# What you should do
Go through the data and copy every line in which "Clicking" appears.
-- -- --
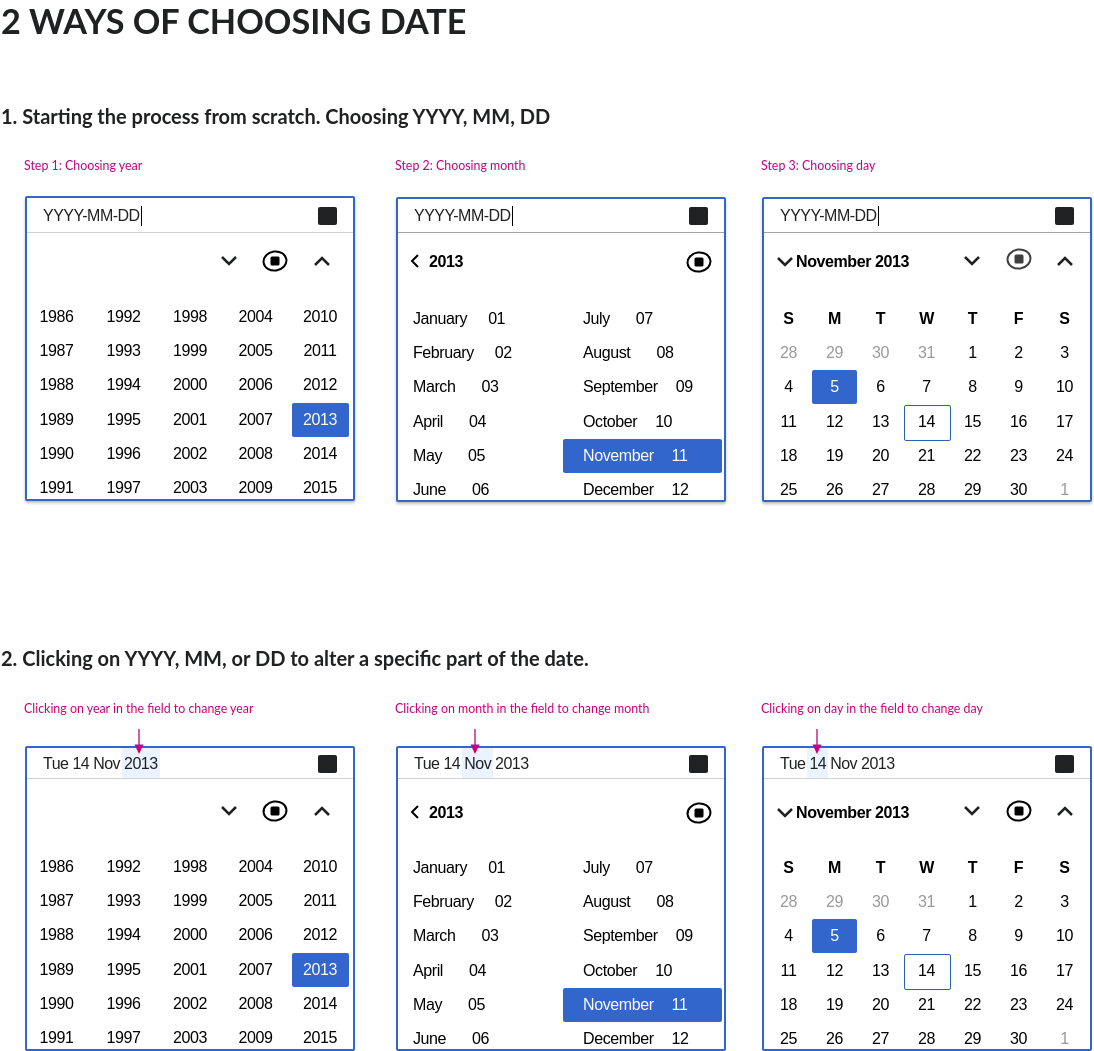
<!DOCTYPE html>
<html lang="en">
<head>
<meta charset="utf-8">
<title>2 ways of choosing date</title>
<style>
:root{--ink:#202122;--black:#000;--muted:#999;--accent:#36c;--note:#c6007e;--tint:#eaf3ff;--rule:#d0d2d5;--rule-dark:#a2a4a8;--paper:#fff}
*{box-sizing:border-box;margin:0;padding:0}
html,body{width:1094px;height:1051px;overflow:hidden;background:var(--paper)}
body{position:relative;color:var(--ink);font-family:Lato,sans-serif}
h1{height:100px;padding-left:1px;font-size:34.2px;line-height:42px;font-weight:700;white-space:nowrap}
section{height:542px;--field:35px;--lift:12px;--drop:1px}
section.edit{height:409px;--field:31px;--lift:8px;--drop:2px}
h2{height:32px;padding-left:1px;font-size:20px;line-height:32px;font-weight:700;white-space:nowrap}
.steps{display:grid;grid-template-columns:371px 366px 330px;padding-left:25px}
.step{width:330px}
.note{height:64px;margin-left:-1px;padding-top:24px;font-size:12.4px;line-height:20px;font-weight:400;color:var(--note);white-space:nowrap}
.edit .note{height:72px;padding-top:25px}
.picker{display:grid;grid-template-columns:minmax(0,1fr);grid-template-rows:var(--field) calc(102px - var(--field)) auto;height:305px;overflow:hidden;border:2px solid var(--accent);border-radius:2px;box-shadow:0 2px 3px rgba(0,0,0,.25);font:16px/20px "Liberation Sans",sans-serif;letter-spacing:-.4px;color:var(--black);background:var(--paper)}
.scratch .step+.step .picker{margin-top:1px;--field:34px}
.scratch .step+.step .field{border-color:var(--rule-dark)}
.edit .picker{box-shadow:none}
.field{display:flex;align-items:center;justify-content:space-between;padding:1px 16px 0;border-bottom:1px solid var(--rule);letter-spacing:-.5px;color:var(--ink);overflow:hidden;white-space:nowrap}
.caret{border-right:1px solid var(--black);padding-right:1px}
.part{margin:0 -2px;padding:8px 2px;background:var(--tint)}
.square{flex:none;width:19px;height:18px;border-radius:2px;background:var(--ink)}
.toolbar{display:flex;align-items:center;justify-content:flex-end;gap:20.5px;padding:0 12px var(--lift) 0}
.years-bar{padding-right:18.5px}
.title,.months-bar .icon{position:relative;top:var(--drop)}
.title{display:flex;align-items:center;margin-right:auto;font-weight:700;white-space:nowrap}
.title svg{margin-right:-2px;margin-left:8px}
.title .icon.back{top:0;margin-left:4px;margin-right:1px}
svg{display:block;flex:none}
.icon{width:26px;height:24px}
.scratch .days-bar .now{position:relative;top:-2px;opacity:.75}
.cells{display:grid;position:relative;isolation:isolate;white-space:nowrap;line-height:34.2px}
.years{grid-template:repeat(6,34.2px)/67px 67px 66px 65px 64px;grid-auto-flow:column;margin-left:-4px;text-align:center}
.months{grid-template:repeat(6,34.2px)/170px 141px;grid-auto-flow:column;padding:1px 0 0 15px}
.months span{display:flex;gap:26px}
.months .near{gap:21px}
.months .tight{gap:18px}
.months em{font-style:normal}
.days{grid-template:repeat(6,34.2px)/repeat(7,46px);padding:1px 0 0 1.5px;text-align:center}
.days b{font-weight:700}
.days i{font-style:normal;color:var(--muted)}
.cells .chosen,.cells .today{position:relative}
.cells .chosen{color:var(--paper)}
.chosen::before,.today::before{content:"";position:absolute;z-index:-1;top:0;left:0;width:45px;height:34px;border-radius:2px;background:var(--accent)}
.today::before{background:none;border:1px solid #2a62ad}
.years .chosen::before{left:4px;width:57px}
.months .chosen::before{left:-20px;width:159px}
.arrows{position:absolute;left:0;top:726px;width:1094px;height:30px}
.symbols{position:absolute}
</style>
</head>
<body>
<svg class="symbols" width="0" height="0" aria-hidden="true">
<defs>
<symbol id="down" viewBox="0 0 26 24"><path d="M6 8l7 7 7-7" fill="none" stroke="#202122" stroke-width="2.500"/></symbol>
<symbol id="up" viewBox="0 0 26 24"><path d="M6 16l7-7 7 7" fill="none" stroke="#202122" stroke-width="2.500"/></symbol>
<symbol id="back" viewBox="0 0 26 24"><path d="M16 5l-6 6 6 6" fill="none" stroke="#000" stroke-width="2"/></symbol>
<symbol id="now" viewBox="0 0 26 24"><ellipse cx="13" cy="12" rx="11.500" ry="9.500" fill="none" stroke="#000" stroke-width="2" transform="rotate(-8 13 12)"/><rect x="8.500" y="7.500" width="9" height="9" rx="1.500"/></symbol>
<g id="pointer"><path d="M0 3V21" stroke="#c6007e" stroke-width="1.300"/><path d="M-4.500 18.500h9L0 28z" fill="#c6007e"/></g>
</defs>
</svg>

<h1>2 WAYS OF CHOOSING DATE</h1>

<section class="scratch">
<h2>1. Starting the process from scratch. Choosing YYYY, MM, DD</h2>
<div class="steps">
<article class="step">
<p class="note">Step 1: Choosing year</p>
<div class="picker">
<div class="field"><span class="caret">YYYY-MM-DD</span><span class="square"></span></div>
<div class="toolbar years-bar"><svg class="icon"><use href="#down"/></svg><svg class="icon"><use href="#now"/></svg><svg class="icon"><use href="#up"/></svg></div>
<div class="cells years">
<span>1986</span><span>1987</span><span>1988</span><span>1989</span><span>1990</span><span>1991</span>
<span>1992</span><span>1993</span><span>1994</span><span>1995</span><span>1996</span><span>1997</span>
<span>1998</span><span>1999</span><span>2000</span><span>2001</span><span>2002</span><span>2003</span>
<span>2004</span><span>2005</span><span>2006</span><span>2007</span><span>2008</span><span>2009</span>
<span>2010</span><span>2011</span><span>2012</span><span class="chosen">2013</span><span>2014</span><span>2015</span>
</div>
</div>
</article>
<article class="step">
<p class="note">Step 2: Choosing month</p>
<div class="picker">
<div class="field"><span class="caret">YYYY-MM-DD</span><span class="square"></span></div>
<div class="toolbar months-bar"><span class="title"><svg class="icon back"><use href="#back"/></svg>2013</span><svg class="icon"><use href="#now"/></svg></div>
<div class="cells months">
<span class="near">January <em>01</em></span><span class="near">February <em>02</em></span><span>March <em>03</em></span><span>April <em>04</em></span><span>May <em>05</em></span><span>June <em>06</em></span>
<span>July <em>07</em></span><span>August <em>08</em></span><span class="tight">September <em>09</em></span><span class="tight">October <em>10</em></span><span class="tight chosen">November <em>11</em></span><span class="tight">December <em>12</em></span>
</div>
</div>
</article>
<article class="step">
<p class="note">Step 3: Choosing day</p>
<div class="picker">
<div class="field"><span class="caret">YYYY-MM-DD</span><span class="square"></span></div>
<div class="toolbar days-bar"><span class="title"><svg class="icon"><use href="#down"/></svg>November 2013</span><svg class="icon"><use href="#down"/></svg><svg class="icon now"><use href="#now"/></svg><svg class="icon"><use href="#up"/></svg></div>
<div class="cells days">
<b>S</b><b>M</b><b>T</b><b>W</b><b>T</b><b>F</b><b>S</b>
<i>28</i><i>29</i><i>30</i><i>31</i><span>1</span><span>2</span><span>3</span>
<span>4</span><span class="chosen">5</span><span>6</span><span>7</span><span>8</span><span>9</span><span>10</span>
<span>11</span><span>12</span><span>13</span><span class="today">14</span><span>15</span><span>16</span><span>17</span>
<span>18</span><span>19</span><span>20</span><span>21</span><span>22</span><span>23</span><span>24</span>
<span>25</span><span>26</span><span>27</span><span>28</span><span>29</span><span>30</span><i>1</i>
</div>
</div>
</article>
</div>
</section>

<section class="edit">
<h2>2. Clicking on YYYY, MM, or DD to alter a specific part of the date.</h2>
<div class="steps">
<article class="step">
<p class="note">Clicking on year in the field to change year</p>
<div class="picker">
<div class="field"><span>Tue 14 Nov <span class="part">2013</span></span><span class="square"></span></div>
<div class="toolbar years-bar"><svg class="icon"><use href="#down"/></svg><svg class="icon"><use href="#now"/></svg><svg class="icon"><use href="#up"/></svg></div>
<div class="cells years">
<span>1986</span><span>1987</span><span>1988</span><span>1989</span><span>1990</span><span>1991</span>
<span>1992</span><span>1993</span><span>1994</span><span>1995</span><span>1996</span><span>1997</span>
<span>1998</span><span>1999</span><span>2000</span><span>2001</span><span>2002</span><span>2003</span>
<span>2004</span><span>2005</span><span>2006</span><span>2007</span><span>2008</span><span>2009</span>
<span>2010</span><span>2011</span><span>2012</span><span class="chosen">2013</span><span>2014</span><span>2015</span>
</div>
</div>
</article>
<article class="step">
<p class="note">Clicking on month in the field to change month</p>
<div class="picker">
<div class="field"><span>Tue 14 <span class="part">Nov</span> 2013</span><span class="square"></span></div>
<div class="toolbar months-bar"><span class="title"><svg class="icon back"><use href="#back"/></svg>2013</span><svg class="icon"><use href="#now"/></svg></div>
<div class="cells months">
<span class="near">January <em>01</em></span><span class="near">February <em>02</em></span><span>March <em>03</em></span><span>April <em>04</em></span><span>May <em>05</em></span><span>June <em>06</em></span>
<span>July <em>07</em></span><span>August <em>08</em></span><span class="tight">September <em>09</em></span><span class="tight">October <em>10</em></span><span class="tight chosen">November <em>11</em></span><span class="tight">December <em>12</em></span>
</div>
</div>
</article>
<article class="step">
<p class="note">Clicking on day in the field to change day</p>
<div class="picker">
<div class="field"><span>Tue <span class="part">14</span> Nov 2013</span><span class="square"></span></div>
<div class="toolbar days-bar"><span class="title"><svg class="icon"><use href="#down"/></svg>November 2013</span><svg class="icon"><use href="#down"/></svg><svg class="icon now"><use href="#now"/></svg><svg class="icon"><use href="#up"/></svg></div>
<div class="cells days">
<b>S</b><b>M</b><b>T</b><b>W</b><b>T</b><b>F</b><b>S</b>
<i>28</i><i>29</i><i>30</i><i>31</i><span>1</span><span>2</span><span>3</span>
<span>4</span><span class="chosen">5</span><span>6</span><span>7</span><span>8</span><span>9</span><span>10</span>
<span>11</span><span>12</span><span>13</span><span class="today">14</span><span>15</span><span>16</span><span>17</span>
<span>18</span><span>19</span><span>20</span><span>21</span><span>22</span><span>23</span><span>24</span>
<span>25</span><span>26</span><span>27</span><span>28</span><span>29</span><span>30</span><i>1</i>
</div>
</div>
</article>
</div>
</section>

<svg class="arrows" viewBox="0 0 1094 30" aria-hidden="true"><use href="#pointer" x="139"/><use href="#pointer" x="475"/><use href="#pointer" x="817"/></svg>
</body>
</html>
-- -- --
# Result of this exercise
<h2>2. Clicking on YYYY, MM, or DD to alter a specific part of the date.</h2>
<p class="note">Clicking on year in the field to change year</p>
<p class="note">Clicking on month in the field to change month</p>
<p class="note">Clicking on day in the field to change day</p>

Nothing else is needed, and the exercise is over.